12
build castles in the air
build castles in Spain
To make impossible or imaginary plans, dream about future successes that are unlikely.
He liked to build castles in the air, but never succeeded in anything.
To build castles in Spain is natural for young people and they may work hard enough to get part of their wishes.
carry coals to Newcastle
To do something unnecessary; bring or furnish something of which there is plenty.
Newcastle is an English city near many coal mines, and coal is sent out from there to other places.
The man who waters his grass after a good rain is carrying coals to Newcastle.
Joe was carrying coals to Newcastle when he told the doctor how to cure a cold.
cast about
cast around
To look everywhere; search.

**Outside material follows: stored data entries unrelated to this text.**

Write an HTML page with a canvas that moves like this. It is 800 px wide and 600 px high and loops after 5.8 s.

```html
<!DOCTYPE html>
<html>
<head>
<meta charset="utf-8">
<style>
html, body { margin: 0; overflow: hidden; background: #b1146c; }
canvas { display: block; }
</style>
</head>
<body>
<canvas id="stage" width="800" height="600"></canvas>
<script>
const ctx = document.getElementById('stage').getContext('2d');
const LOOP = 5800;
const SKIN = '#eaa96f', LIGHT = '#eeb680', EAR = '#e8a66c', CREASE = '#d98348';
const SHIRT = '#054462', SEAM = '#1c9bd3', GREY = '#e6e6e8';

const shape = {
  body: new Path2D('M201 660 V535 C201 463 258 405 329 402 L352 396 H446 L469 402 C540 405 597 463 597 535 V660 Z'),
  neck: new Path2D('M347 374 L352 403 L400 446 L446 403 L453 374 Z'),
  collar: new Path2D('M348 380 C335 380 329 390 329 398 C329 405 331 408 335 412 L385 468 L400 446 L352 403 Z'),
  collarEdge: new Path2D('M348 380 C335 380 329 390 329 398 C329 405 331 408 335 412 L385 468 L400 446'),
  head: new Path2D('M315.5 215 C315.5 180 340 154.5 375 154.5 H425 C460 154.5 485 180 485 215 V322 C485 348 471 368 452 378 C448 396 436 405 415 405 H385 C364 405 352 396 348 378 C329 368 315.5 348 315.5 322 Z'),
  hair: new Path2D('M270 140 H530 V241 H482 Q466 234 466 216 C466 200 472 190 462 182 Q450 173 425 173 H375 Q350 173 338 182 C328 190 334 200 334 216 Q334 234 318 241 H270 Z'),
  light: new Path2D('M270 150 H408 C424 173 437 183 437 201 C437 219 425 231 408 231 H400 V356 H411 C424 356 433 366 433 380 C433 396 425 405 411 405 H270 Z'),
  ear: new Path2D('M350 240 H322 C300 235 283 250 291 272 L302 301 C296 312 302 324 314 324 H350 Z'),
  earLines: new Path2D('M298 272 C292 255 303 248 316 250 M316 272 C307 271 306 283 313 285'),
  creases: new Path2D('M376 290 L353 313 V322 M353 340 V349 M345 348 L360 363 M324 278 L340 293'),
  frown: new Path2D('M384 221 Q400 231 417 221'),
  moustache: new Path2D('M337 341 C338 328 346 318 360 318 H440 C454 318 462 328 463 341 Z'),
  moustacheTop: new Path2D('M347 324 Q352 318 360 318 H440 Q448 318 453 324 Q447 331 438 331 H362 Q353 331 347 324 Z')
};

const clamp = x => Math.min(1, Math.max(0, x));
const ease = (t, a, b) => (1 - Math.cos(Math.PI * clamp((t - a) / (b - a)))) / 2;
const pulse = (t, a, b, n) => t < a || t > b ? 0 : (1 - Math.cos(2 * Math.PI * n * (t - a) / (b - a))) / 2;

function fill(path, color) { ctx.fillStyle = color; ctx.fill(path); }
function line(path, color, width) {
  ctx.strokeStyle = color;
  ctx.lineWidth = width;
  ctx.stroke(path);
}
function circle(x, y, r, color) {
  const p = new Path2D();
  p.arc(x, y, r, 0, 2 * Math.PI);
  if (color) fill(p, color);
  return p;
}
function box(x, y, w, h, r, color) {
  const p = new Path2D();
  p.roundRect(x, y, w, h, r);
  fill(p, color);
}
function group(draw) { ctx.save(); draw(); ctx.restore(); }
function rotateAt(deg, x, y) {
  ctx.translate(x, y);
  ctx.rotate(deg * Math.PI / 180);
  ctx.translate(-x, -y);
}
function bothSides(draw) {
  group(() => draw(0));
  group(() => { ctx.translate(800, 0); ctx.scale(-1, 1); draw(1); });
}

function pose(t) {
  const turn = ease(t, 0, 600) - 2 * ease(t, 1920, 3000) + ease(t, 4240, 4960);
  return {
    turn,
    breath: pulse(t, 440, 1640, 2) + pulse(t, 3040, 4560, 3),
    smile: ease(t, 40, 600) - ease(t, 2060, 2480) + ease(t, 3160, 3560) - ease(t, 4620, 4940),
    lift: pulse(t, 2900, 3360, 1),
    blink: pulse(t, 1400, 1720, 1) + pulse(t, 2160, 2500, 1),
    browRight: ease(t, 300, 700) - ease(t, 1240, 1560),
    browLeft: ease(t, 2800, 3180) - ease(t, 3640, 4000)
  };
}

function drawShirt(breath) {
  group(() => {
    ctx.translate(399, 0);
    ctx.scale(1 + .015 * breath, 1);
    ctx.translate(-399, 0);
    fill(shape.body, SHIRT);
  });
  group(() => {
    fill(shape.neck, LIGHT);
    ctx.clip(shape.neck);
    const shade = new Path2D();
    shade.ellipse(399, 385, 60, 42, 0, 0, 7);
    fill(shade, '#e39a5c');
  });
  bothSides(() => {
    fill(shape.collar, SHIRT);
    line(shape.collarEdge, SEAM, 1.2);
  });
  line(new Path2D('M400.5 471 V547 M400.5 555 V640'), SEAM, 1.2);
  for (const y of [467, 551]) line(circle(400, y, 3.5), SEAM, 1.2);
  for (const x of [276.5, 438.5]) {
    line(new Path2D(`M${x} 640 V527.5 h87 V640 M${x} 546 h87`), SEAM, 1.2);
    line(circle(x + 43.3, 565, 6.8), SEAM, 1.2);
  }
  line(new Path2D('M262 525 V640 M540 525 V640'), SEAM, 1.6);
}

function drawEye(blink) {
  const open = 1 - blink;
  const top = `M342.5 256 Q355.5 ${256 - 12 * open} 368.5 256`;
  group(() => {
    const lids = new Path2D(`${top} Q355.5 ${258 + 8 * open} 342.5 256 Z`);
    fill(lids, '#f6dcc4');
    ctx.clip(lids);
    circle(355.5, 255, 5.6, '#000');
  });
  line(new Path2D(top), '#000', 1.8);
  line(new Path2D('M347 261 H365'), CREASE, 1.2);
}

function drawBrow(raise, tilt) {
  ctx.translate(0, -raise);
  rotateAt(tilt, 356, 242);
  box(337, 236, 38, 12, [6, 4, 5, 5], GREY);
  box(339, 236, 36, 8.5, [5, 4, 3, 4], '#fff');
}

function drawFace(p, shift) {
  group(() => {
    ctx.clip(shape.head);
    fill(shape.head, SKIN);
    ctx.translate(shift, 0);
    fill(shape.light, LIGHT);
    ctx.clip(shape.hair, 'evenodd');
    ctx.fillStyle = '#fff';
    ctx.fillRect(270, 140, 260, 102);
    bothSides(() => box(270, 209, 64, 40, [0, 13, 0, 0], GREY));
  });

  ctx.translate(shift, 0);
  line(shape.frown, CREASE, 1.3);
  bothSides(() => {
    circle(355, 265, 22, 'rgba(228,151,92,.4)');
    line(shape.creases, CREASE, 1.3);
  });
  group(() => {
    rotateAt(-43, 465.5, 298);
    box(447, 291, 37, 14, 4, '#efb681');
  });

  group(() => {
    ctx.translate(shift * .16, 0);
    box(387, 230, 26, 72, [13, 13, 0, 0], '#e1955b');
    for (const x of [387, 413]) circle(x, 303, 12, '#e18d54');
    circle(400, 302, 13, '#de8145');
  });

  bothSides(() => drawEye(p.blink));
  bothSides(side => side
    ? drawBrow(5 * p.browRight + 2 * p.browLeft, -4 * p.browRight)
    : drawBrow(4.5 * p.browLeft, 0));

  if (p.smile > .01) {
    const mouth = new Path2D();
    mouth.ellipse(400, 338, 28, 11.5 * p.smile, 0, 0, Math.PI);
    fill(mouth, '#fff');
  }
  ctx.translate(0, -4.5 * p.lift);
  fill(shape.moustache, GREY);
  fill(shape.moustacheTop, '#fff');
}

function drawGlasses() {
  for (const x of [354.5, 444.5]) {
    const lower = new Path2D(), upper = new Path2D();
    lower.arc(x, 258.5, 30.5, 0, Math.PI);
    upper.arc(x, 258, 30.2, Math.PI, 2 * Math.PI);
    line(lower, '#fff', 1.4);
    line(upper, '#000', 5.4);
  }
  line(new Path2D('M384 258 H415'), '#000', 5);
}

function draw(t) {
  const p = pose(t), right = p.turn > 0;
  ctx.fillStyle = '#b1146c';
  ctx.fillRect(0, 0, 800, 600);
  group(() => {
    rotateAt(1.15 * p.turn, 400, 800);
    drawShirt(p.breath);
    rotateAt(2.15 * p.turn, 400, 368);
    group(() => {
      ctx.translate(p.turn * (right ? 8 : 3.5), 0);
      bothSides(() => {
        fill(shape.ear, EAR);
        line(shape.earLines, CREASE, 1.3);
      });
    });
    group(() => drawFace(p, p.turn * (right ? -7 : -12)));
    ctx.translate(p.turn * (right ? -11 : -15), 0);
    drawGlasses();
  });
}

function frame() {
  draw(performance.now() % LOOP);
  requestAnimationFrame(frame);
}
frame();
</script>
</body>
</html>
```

The committee was casting about for an experienced teacher to take the retiring principal's place.
To search your mind; try to remember something; try to think of something.
The teacher cast about for an easy way to explain the lesson.
Jane cast around for a good subject for her report.
cast down
downcast
Discouraged; sad; unhappy. Used less often than the reverse form downcast.
Mary was cast down at the news of her uncle's death.
Charles felt cast down when he lost the race.
cast light upon
shed light upon
throw light upon
cast light on
shed light on
throw light on
To explain; illuminate; clarify.
The letters that were found suddenly cast a new light on the circumstances of Tom's disappearance.
Einstein's General Theory of Relativity threw light upon the enigma of our universe.
cast loose
To unfasten; untie; let loose (as a rope holding a boat).
At that moment Commander Farragut was ordering the last moorings to be cast loose which held the Abraham Lincoln to the pier of Brooklyn.
cast off
To unfasten; untie; let loose (as a rope holding a boat).
The captain of the boat cast off the line and we were soon out in open water.
To untie a rope holding a boat or something suggesting a boat.
We cast off and set sail at 6 A.M.
To knit the last row of stitches.
When she had knitted the twentieth row of stitches she cast off.
To say that you do not know (someone) any more; not accept as a relative or friend.
Mr. Jones cast off his daughter when she married against his wishes.
cast out
To force (someone) to go out or away; banish; expel.
After the scandal, he was cast out of the best society.
Compare:
cast off